This setting can be found on the Touch ID & Passcode page of Settings. The most secure option is to set Require Passcode to Immediately, which will require you or anyone who picks up your phone to enter your passcode no matter how long ago you last unlocked your phone. This setting is set to Immediately by default when you set up Touch ID or Face ID.
4. Enable data protection
If someone has your iPhone and enough time, they could systematically guess at your passcode until they landed on the right combination, especially if you use only a four-digit passcode. To prevent a thief with tons of free time from accomplishing such a feat, your iPhone has a security feature that will wipe your phone if 10 consecutive incorrect attempts are made to enter your passcode. Don’t worry: Your clumsy attempts at remembering your passcode — or your kid’s — won’t erase your phone. After the first four attempts, iOS adds a delay until you can try again. There’s a one-minute delay after the fifth attempt, five minutes after the sixth, 15 minutes after attempts seven and eight, and a full hour after the ninth attempt.
Head to Settings > Touch ID & Passcode, scroll down to the bottom and toggle on Erase Data to enable this feature.
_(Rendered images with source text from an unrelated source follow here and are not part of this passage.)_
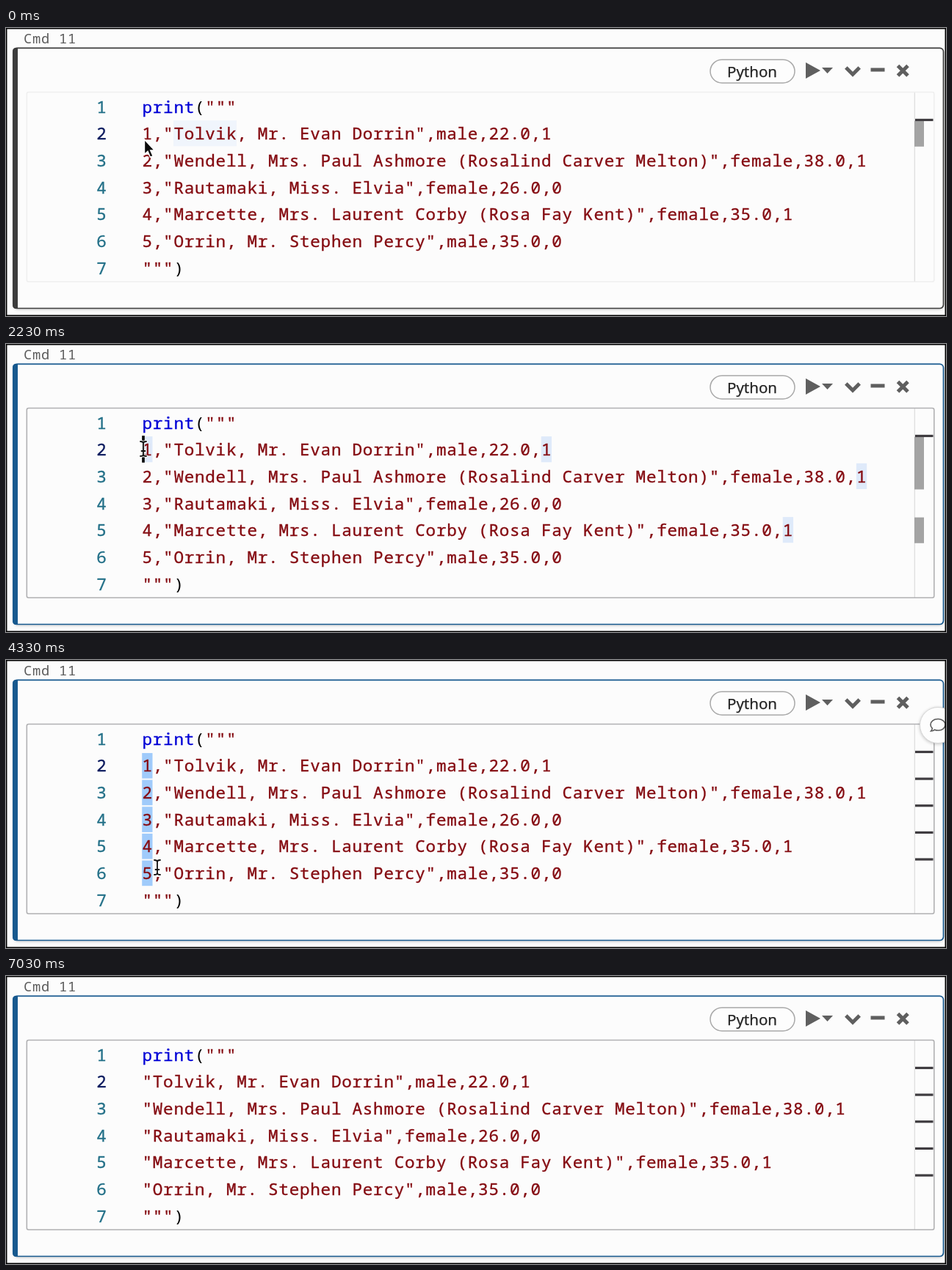
These frames come from a looping animation (1280 by 393 pixels, 7060 ms). An HTML page:

```html
<!DOCTYPE html>
<html lang="en">
<head>
<meta charset="utf-8">
<title>Notebook cell: column selection</title>
<style>
  html, body { margin: 0; width: 100%; height: 100%; overflow: hidden; background: #fcfcfc; }
  svg { display: block; width: 1280px; height: 393px; }
  .code { font: 22.6px "Noto Sans Mono", "DejaVu Sans Mono", monospace; letter-spacing: .744px; stroke-width: .35; }
  .cmd { font: 18.8px "Noto Sans Mono", monospace; letter-spacing: .72px; fill: #5c5c5c; }
  .lang { font: 20.5px "Noto Sans", "Open Sans", sans-serif; fill: #242424; stroke: #242424; stroke-width: .25; text-anchor: middle; }
  .num { fill: #237088; stroke: #237088; }
  .num.now { fill: #0b1a5e; stroke: #0b1a5e; }
  .str { fill: #850c12; stroke: #850c12; }
  .key { fill: #0000d6; stroke: #0000d6; }
  .icon { fill: #5f5f5f; }
  .stroke { fill: none; stroke: #5f5f5f; stroke-width: 5; }
  .word { fill: #dfeafa; }
  .sel { fill: #a0cbfb; }
  .hit { fill: #a3a3a3; }
  .mark { fill: #3f3c40; }
  #cell { --edge: #3c3c3c; }
  #cell.focus { --edge: #17598f; }
  #frame { fill: #fcfcfc; stroke: var(--edge); stroke-width: 1.7; }
  #bar { fill: var(--edge); }
  #editor { fill: none; stroke: #efefef; stroke-width: 1.6; }
  #cell.focus #editor { stroke: #b1b1b3; }
</style>
</head>
<body>
<svg viewBox="0 0 1280 393" xmlns="http://www.w3.org/2000/svg">
  <defs>
    <filter id="soft" x="-50%" y="-50%" width="200%" height="200%">
      <feGaussianBlur stdDeviation="2"/>
    </filter>
  </defs>
  <rect width="1280" height="393" fill="#fcfcfc"/>
  <text class="cmd" x="24" y="21">Cmd 11</text>

  <g id="cell">
    <rect x="11" y="30" width="1265" height="354" rx="5" fill="#000" opacity=".22" filter="url(#soft)"/>
    <rect id="frame" x="9.8" y="27.3" width="1266.7" height="355.2" rx="5"/>
    <path id="bar" d="M16 27H14Q9 27 9 32V378Q9 383 14 383H16Z"/>

    <rect x="959" y="43.2" width="115" height="31.8" rx="15.9" fill="#fdfdfd" stroke="#a9a9a9" stroke-width="1.5"/>
    <text class="lang" x="1016" y="67">Python</text>
    <path class="icon" d="M1089 47L1109 58L1089 69ZM1111 54H1126L1118.500 62ZM1177.500 54.600H1196.500V59.400H1177.500Z"/>
    <path class="stroke" d="M1143.800 54L1153 63.200L1162.200 54M1214.500 51.500L1228 65M1228 51.500L1214.500 65"/>

    <path d="M1237.300 88V346" stroke="#dcdcdc" stroke-width="1.2"/>
    <g id="back"></g>
    <g id="lines" class="code"></g>
    <g id="front"></g>
    <rect id="editor" x="28.3" y="87.5" width="1235.500" height="258.800" rx="2.5"/>
  </g>

  <g id="bubble">
    <circle cx="1269" cy="90" r="25" fill="#000" opacity=".22" filter="url(#soft)"/>
    <circle cx="1269" cy="89" r="24.5" fill="#fdfdfd" stroke="#d6d6d6"/>
    <path d="M1269 80.500C1275 80.500 1279 84 1279 88.300S1275 96 1269 96C1267.300 96 1266 95.800 1264.600 95.200C1263 96.500 1261.200 97 1259.500 97C1260.600 95.800 1261.200 94.500 1261.300 93.200C1259.800 91.800 1259 90.200 1259 88.300C1259 84 1263 80.500 1269 80.500Z" fill="none" stroke="#5a5a5a" stroke-width="1.6"/>
  </g>

  <path id="arrow" d="M0 0V20.500L4.600 16.300L8 24.300L11.800 22.700L8.400 15H14Z" fill="#0a0a0a" stroke="#fff" stroke-width="1.6"/>
  <g id="beam" fill="none" stroke-linecap="round">
    <path d="M-4 -10Q0 -10 0 -7.500Q0 -10 4 -10M0 -7.500V7.500M-4 10Q0 10 0 7.500Q0 10 4 10M-2.500 3H2.500" stroke="#fff" stroke-width="4" opacity=".85"/>
    <path d="M-4 -10Q0 -10 0 -7.500Q0 -10 4 -10M0 -7.500V7.500M-4 10Q0 10 0 7.500Q0 10 4 10M-2.500 3H2.500" stroke="#111" stroke-width="1.8"/>
  </g>
  <rect x=".7" y=".7" width="1278.600" height="391.600" fill="none" stroke="#000" stroke-width="1.5"/>
</svg>

<script>
const LOOP = 7060, LEFT = 185.2, CHAR = 14.304, TOP = 88.5, ROW = 36.65;
// Moments of the story, in ms
const FOCUS = 500, CLICK = 1800, DRAG = 2900, DROP = 3550, EXTEND = 4630, REMOVE = 5130;

const records = [
  '1,"Tolvik, Mr. Evan Dorrin",male,22.0,1',
  '2,"Wendell, Mrs. Paul Ashmore (Rosalind Carver Melton)",female,38.0,1',
  '3,"Rautamaki, Miss. Elvia",female,26.0,0',
  '4,"Marcette, Mrs. Laurent Corby (Rosa Fay Kent)",female,35.0,1',
  '5,"Orrin, Mr. Stephen Percy",male,35.0,0'
];

const $ = id => document.getElementById(id);
const colX = c => LEFT + c * CHAR;
const rowY = r => TOP + r * ROW;
const clamp = v => Math.min(1, Math.max(0, v));
const ease = v => v * v * (3 - 2 * v);
const mix = (a, b, p) => a + (b - a) * p;
const show = (el, on) => el.setAttribute('visibility', on ? 'visible' : 'hidden');

function add(parent, tag, attrs, text) {
  const el = document.createElementNS('http://www.w3.org/2000/svg', tag);
  for (const k in attrs) el.setAttribute(k, attrs[k]);
  if (text) el.textContent = text;
  return parent.appendChild(el);
}
const box = (parent, cls, x, y, width, height) =>
  add(parent, 'rect', { class: cls, x, y, width, height });
const word = (row, col, len) =>
  box($('back'), 'word', colX(col), rowY(row) + 1, len * CHAR, ROW - 1.5);
const hit = (row, count) =>
  box($('back'), 'hit', 1237, rowY(row) + 1.5, 13, count * ROW - 1.5);

function codeLine(row, parts) {
  const y = rowY(row) + 27.2;
  add($('lines'), 'text', { class: row === 1 ? 'num now' : 'num', x: 137.5 - CHAR, y }, String(row + 1));
  const line = add($('lines'), 'text', { x: LEFT + .3, y });
  return parts.map(([cls, text]) => add(line, 'tspan', { class: cls }, text));
}

codeLine(0, [['key', 'print'], ['', '('], ['str', '"""']]);
const rows = records.map((text, i) => {
  const r = i + 1;
  return {
    r, text,
    span: codeLine(r, [['str', text]])[0],
    sel: box($('back'), 'sel', LEFT, rowY(r) + 1.8, CHAR, ROW - 2),
    caret: box($('front'), 'caret', 0, rowY(r), 3.6, ROW),
    mark: box($('front'), 'mark', 1238, rowY(r) - 1.3, 24.5, 3.2)
  };
});
codeLine(6, [['str', '"""'], ['', ')']]);

const nameHits = [word(1, 3, 6), hit(1, 1)];
const endCol = r => records[r - 1].length - 1;
const oneHits = [
  word(1, 0, 1), ...[1, 2, 4].map(r => word(r, endCol(r), 1)),
  hit(1, 2), hit(4, 1)
];

function pointer(t) {
  const up = ease(clamp((t - FOCUS) / 350));
  const drag = clamp((t - DRAG) / (DROP - DRAG));
  return {
    x: mix(188.4, 187, up) + 19 * ease(clamp((drag - .4) / .6)),
    y: mix(152, 143, up) + 140 * ease(drag)
  };
}

function render(t) {
  const p = pointer(t);
  const focused = t >= FOCUS, clicked = t >= CLICK, removed = t >= REMOVE;
  const last = Math.max(1, Math.min(5, Math.floor((p.y - TOP) / ROW)));
  const over = p.x > LEFT + CHAR / 2 ? 1 : 0;
  const selCol = removed ? 0 : t >= EXTEND ? 2 : t >= DRAG ? over : 0;
  const col = clicked ? selCol : 5;

  const dragging = t >= DRAG && t < DROP;
  const since = [REMOVE, EXTEND, DROP, CLICK, FOCUS].find(e => t >= e) || 0;
  const lit = focused && (dragging || Math.floor((t - since) / 500) % 2 === 0);

  $('cell').classList.toggle('focus', focused);
  for (const row of rows) {
    const active = row.r <= last;
    const text = removed ? row.text.slice(2) : row.text;
    if (row.span.textContent !== text) row.span.textContent = text;
    row.caret.setAttribute('x', Math.max(LEFT, colX(col) - 1.4));
    show(row.caret, active && lit);
    show(row.mark, active);
    row.sel.setAttribute('width', selCol * CHAR);
    show(row.sel, active && selCol > 0);
  }

  nameHits.forEach(el => show(el, !clicked));
  nameHits[0].setAttribute('opacity', focused ? 1 : .45);
  const ones = t >= CLICK + 250 && last === 1 && !selCol;
  oneHits.forEach(el => show(el, ones));
  show($('bubble'), selCol > 0);

  const at = `translate(${p.x} ${p.y})`;
  $('arrow').setAttribute('transform', at);
  $('beam').setAttribute('transform', at);
  show($('arrow'), !focused);
  show($('beam'), focused && t < EXTEND);
}

const start = performance.now();
function tick() {
  render((performance.now() - start) % LOOP);
  requestAnimationFrame(tick);
}
render(0);
requestAnimationFrame(tick);
</script>
</body>
</html>
```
5. Turn on Find My iPhone
Even if you have ignored the first four steps here, I implore you to enable Find My iPhone. It doesn’t add any inconvenience in the day-to-day operation of your iPhone and is easy to set up. With it enabled, you can track your lost device from another iOS device or your computer, seeing where your iPhone is on a map. You can also play sound on your lost phone to aid your search efforts. And if you really aren’t having any luck with locating your iPhone, Find My iPhone lets you lock your iPhone and also remotely erase its data.
To turn on Find My iPhone, go to Settings > [your account name] > iCloud > Find My iPhone and toggle the switch on for Find My iPhone.
6. Set up two-step verification
For this last tip, I’ll turn it over to Jason Cipriani, who previously wrote about how to enable set up two-step verification for your Apple ID. Two-step verification protects the data you have stored with Apple, including photos and files in iCloud and payment information for iTunes. With two-step verification enabled, someone would need another of your devices to get into your account, even if they had managed to get a hold of your password.